By the time my taxi reached the portico of the elegant colonial mansion where I’d be running an executive communication workshop with 40 international bankers, I’d chosen my mantra. I repeated it to myself as I bumped my drag bag up the broad front stairs. Inside the bag were 40 copies of my book on presentation skills. Knowing my subject, having hundreds of hours of experience, and producing that book didn’t mean that I should have no need for a mantra. Instead, it meant that I understood the importance of a strategy for stress.
I don’t think one mantra necessarily fits all, so I find myself developing new ones on the fly. Once, walking up to a microphone in front of 250 people, it was “I know the words to this song.” At other times it’s been “Most people are very nice,” or “I’ll think of something.”
This time, it was “I’m here to serve.” Taking the emphasis off yourself and placing it on your audience and their needs is magic. I went in with that as an attitude, and as a fallback position, and introduced myself to the roomful of crackling intelligence and body language. Good thing, too. Within a few minutes of my introduction, I put up a slide showing a definition of leadership. A large fellow in the middle of the room interrupted me. “I don’t mean to be rude,” he said, “but that type of definition is exactly why I never read books on leadership.”
I can feel you feeling for me. I felt for me too, for a moment, and I have to admit I don’t remember a lot of what I said to him right away. I know I tried to show him what I liked about the definition, but within a short while I was falling back on being there to serve. I decided to accept his stance, skipped the next slide, and started the group off on an activity they could all be involved in.
“I hope you don’t mind,” that fellow said when we broke for coffee. “Of course not,” I told him, honestly. He was making my life interesting. What’s more, he was giving me the opportunity to practice what I preach. When under pressure, stay alert to the needs of others.
I spent a lot of time that day fielding questions about delivering an important message under pressure. People worry about it so very much. This meant that just about every time I offered a strategy for success, someone would pipe up with a response that started with “But”: “But sometimes there isn’t enough time to prepare,” “But sometimes the audience is unresponsive,” “But sometimes you’re talking to two hundred people.”

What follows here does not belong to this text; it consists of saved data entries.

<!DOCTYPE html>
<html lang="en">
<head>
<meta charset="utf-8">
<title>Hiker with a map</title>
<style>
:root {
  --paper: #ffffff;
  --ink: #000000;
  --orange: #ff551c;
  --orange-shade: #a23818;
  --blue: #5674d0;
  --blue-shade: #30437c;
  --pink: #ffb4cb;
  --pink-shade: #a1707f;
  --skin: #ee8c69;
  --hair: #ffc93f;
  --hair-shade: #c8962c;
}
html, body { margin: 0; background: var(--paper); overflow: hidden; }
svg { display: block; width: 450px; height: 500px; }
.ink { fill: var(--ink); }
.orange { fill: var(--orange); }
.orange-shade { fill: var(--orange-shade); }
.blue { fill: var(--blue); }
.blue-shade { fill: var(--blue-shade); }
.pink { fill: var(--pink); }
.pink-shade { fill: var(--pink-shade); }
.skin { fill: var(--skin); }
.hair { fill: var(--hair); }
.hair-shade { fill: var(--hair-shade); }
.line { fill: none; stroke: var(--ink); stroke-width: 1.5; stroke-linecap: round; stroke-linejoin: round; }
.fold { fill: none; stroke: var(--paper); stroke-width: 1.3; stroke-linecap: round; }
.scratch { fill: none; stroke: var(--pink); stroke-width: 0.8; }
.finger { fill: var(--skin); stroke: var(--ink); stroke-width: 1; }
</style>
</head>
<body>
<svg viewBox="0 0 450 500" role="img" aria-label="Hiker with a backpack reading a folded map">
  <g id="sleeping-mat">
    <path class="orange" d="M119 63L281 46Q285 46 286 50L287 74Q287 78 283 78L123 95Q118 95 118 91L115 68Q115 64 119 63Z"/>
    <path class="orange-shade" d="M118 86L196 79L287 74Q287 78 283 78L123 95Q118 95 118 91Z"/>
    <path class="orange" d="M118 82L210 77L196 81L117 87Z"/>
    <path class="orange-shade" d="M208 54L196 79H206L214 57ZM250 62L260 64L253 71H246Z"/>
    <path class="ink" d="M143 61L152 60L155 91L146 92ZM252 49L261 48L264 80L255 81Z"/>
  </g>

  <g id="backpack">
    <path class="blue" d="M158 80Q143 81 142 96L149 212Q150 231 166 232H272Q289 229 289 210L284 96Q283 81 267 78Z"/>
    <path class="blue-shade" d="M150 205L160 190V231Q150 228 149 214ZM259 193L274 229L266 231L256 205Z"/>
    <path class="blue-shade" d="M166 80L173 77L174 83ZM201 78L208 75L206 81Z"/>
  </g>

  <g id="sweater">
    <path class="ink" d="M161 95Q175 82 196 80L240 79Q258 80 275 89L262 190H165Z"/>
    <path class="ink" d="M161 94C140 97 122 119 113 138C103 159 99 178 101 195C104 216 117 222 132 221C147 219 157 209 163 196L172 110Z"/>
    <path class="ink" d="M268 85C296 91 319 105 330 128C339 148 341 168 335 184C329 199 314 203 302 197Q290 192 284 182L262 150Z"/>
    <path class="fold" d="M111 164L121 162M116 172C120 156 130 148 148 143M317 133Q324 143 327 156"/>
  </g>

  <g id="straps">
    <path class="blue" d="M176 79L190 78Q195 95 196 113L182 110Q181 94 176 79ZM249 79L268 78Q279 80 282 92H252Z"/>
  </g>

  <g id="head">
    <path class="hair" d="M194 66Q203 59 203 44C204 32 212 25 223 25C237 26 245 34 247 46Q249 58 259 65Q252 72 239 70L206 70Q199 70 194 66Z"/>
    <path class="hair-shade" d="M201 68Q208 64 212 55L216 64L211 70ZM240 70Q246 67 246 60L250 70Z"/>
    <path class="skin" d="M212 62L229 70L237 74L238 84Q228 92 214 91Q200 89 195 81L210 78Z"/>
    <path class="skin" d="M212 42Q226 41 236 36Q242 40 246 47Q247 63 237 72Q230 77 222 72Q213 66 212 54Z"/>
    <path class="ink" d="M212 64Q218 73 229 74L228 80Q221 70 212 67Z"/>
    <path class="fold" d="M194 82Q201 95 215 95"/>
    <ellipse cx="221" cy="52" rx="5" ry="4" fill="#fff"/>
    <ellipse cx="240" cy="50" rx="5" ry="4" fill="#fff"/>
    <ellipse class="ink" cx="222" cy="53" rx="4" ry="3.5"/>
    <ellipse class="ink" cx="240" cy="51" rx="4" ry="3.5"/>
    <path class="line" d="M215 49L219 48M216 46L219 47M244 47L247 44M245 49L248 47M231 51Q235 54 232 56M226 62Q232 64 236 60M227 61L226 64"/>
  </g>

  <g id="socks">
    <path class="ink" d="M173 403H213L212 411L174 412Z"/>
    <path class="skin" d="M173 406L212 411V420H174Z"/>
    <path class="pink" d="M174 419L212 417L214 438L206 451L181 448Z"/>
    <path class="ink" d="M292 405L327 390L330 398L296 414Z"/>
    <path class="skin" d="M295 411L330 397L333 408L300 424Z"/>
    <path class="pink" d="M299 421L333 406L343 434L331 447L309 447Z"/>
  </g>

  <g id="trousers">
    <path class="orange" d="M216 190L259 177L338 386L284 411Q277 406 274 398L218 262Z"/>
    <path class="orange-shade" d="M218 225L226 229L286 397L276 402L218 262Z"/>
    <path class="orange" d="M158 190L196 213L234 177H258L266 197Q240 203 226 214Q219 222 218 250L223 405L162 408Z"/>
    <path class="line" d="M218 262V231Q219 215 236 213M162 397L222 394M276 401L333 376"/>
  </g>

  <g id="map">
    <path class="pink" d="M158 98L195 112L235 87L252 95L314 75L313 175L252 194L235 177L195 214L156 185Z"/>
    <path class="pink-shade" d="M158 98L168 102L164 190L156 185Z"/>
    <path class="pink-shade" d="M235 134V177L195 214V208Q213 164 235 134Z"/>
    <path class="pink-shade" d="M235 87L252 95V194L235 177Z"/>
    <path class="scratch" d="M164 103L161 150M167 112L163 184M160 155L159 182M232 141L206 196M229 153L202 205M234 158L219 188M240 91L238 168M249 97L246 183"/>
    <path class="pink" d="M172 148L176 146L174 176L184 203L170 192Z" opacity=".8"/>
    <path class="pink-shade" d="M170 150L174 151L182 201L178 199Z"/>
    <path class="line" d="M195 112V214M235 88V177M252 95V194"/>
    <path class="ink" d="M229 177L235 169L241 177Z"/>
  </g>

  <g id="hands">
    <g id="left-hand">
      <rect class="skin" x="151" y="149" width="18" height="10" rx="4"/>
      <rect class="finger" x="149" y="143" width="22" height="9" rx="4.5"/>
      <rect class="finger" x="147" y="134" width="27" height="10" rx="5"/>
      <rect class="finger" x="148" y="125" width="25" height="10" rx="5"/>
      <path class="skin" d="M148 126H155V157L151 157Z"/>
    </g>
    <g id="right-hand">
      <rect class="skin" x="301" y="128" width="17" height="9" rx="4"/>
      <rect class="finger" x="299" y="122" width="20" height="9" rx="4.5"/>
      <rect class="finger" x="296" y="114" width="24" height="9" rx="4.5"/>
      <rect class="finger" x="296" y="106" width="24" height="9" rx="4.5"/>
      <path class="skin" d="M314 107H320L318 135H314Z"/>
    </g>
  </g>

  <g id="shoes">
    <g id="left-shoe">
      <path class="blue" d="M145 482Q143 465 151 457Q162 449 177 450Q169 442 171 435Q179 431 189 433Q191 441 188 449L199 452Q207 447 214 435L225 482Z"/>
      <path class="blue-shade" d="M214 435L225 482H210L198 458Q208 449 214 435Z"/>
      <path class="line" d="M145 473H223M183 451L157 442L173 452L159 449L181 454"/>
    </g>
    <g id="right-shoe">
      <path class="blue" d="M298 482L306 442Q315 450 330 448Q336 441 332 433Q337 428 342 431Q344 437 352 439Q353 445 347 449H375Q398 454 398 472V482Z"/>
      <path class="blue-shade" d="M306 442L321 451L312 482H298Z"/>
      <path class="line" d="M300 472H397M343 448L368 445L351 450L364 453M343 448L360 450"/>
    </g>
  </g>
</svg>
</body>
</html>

“So,” I said to them, “let’s get really nervous about that, shall we?” Leadership has a lot to do with ignoring the questions—one’s own questions—that start with “But.” Give it a try. And remember, most people are very nice. You’ll think of something. And if you are privileged with a leadership position, you are absolutely there to serve.